--- Data extracts Enclosed Below ---

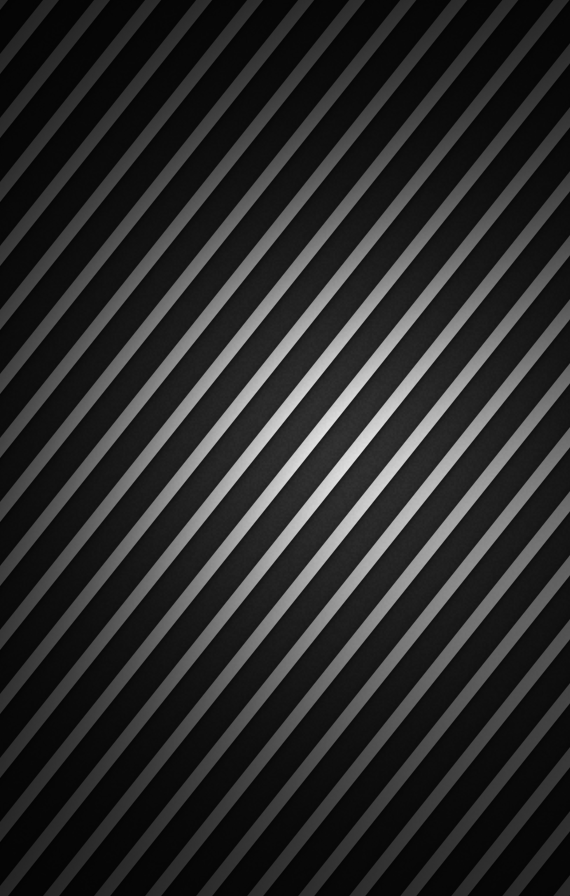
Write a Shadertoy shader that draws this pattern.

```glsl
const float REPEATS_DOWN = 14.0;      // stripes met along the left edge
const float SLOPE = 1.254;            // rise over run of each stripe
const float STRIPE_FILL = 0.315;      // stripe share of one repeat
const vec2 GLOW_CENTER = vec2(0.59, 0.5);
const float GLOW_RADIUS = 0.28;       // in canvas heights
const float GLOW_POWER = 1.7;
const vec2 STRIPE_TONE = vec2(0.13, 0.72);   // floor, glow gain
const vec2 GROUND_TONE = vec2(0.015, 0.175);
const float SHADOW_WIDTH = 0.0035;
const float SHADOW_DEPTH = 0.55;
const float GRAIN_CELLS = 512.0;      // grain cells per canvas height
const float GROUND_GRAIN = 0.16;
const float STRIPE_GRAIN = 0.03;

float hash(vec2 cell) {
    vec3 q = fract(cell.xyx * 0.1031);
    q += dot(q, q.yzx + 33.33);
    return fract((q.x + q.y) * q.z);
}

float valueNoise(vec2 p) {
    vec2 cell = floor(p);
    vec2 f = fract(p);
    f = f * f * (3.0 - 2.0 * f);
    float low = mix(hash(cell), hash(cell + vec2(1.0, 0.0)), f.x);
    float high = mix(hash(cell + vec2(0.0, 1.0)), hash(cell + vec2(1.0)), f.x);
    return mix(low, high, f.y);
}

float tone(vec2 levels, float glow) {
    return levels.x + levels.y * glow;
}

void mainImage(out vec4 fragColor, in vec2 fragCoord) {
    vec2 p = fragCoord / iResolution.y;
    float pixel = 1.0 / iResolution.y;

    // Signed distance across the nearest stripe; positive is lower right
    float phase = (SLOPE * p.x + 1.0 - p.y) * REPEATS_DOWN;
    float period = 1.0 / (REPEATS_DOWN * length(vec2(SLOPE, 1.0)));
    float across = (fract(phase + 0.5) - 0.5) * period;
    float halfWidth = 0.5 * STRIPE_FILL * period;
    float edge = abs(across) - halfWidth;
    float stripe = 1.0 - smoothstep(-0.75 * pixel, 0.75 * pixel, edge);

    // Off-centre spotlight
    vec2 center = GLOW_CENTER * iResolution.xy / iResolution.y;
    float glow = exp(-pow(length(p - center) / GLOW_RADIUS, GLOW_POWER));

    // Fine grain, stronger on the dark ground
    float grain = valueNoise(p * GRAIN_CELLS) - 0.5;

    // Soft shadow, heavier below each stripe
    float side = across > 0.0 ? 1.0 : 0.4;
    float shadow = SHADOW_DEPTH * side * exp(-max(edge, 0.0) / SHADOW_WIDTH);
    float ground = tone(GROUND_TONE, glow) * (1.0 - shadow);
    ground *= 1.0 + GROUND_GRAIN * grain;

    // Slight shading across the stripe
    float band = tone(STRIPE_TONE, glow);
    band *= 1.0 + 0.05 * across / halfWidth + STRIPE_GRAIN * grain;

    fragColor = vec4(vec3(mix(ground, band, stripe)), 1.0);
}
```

--- End of Enclosed Data extracts ---

§ How to complete this task: For the material, work out how many lines hold the string "SLOPE". Your reply must be the number alone.

§ Result of this exercise: 3